- **PROVIDED MATERIAL**:
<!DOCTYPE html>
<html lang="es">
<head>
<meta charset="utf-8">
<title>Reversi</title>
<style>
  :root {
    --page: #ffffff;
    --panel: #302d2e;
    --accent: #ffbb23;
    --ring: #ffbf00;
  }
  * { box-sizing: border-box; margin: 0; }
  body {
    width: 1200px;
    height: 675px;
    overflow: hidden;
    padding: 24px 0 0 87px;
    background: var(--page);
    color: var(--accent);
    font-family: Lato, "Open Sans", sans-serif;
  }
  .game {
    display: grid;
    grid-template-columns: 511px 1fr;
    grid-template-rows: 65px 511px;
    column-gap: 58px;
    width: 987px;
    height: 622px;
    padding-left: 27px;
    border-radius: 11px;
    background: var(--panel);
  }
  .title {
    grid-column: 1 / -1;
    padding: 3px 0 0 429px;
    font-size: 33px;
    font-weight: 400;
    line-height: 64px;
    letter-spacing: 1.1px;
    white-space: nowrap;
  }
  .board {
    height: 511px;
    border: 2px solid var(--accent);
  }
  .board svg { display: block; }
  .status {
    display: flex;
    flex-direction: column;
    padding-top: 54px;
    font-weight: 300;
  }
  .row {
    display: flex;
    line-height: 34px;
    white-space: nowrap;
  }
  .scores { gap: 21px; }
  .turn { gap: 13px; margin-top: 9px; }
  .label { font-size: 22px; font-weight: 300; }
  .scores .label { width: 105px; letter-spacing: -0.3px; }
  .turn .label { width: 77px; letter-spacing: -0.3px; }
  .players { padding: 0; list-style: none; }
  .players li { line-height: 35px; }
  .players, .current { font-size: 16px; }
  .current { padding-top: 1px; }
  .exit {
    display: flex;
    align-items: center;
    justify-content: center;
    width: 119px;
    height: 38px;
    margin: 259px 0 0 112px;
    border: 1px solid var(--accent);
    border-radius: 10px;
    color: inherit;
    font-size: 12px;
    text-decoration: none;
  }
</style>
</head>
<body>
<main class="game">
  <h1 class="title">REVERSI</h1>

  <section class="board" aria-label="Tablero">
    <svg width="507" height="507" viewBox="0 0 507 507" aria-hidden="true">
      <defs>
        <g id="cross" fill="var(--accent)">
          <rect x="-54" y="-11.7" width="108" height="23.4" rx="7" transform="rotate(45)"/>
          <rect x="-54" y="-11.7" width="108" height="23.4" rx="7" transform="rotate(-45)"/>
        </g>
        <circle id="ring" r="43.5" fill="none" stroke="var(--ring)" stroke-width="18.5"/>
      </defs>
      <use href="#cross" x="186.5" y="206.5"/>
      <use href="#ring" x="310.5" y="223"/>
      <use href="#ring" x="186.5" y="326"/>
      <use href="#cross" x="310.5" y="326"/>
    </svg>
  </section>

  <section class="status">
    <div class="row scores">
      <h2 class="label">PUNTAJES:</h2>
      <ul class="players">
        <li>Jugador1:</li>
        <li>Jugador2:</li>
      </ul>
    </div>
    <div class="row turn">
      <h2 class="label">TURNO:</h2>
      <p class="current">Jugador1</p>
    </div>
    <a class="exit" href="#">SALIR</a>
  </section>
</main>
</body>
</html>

- **EXERCISE BRIEF**:
Take from the material above the lines running from the one with "width: 1200px;" through the one with "width: 987px;", and repeat them exactly, with nothing else.

- **SOLUTION TO THE PROBLEM**:
    width: 1200px;
    height: 675px;
    overflow: hidden;
    padding: 24px 0 0 87px;
    background: var(--page);
    color: var(--accent);
    font-family: Lato, "Open Sans", sans-serif;
  }
  .game {
    display: grid;
    grid-template-columns: 511px 1fr;
    grid-template-rows: 65px 511px;
    column-gap: 58px;
    width: 987px;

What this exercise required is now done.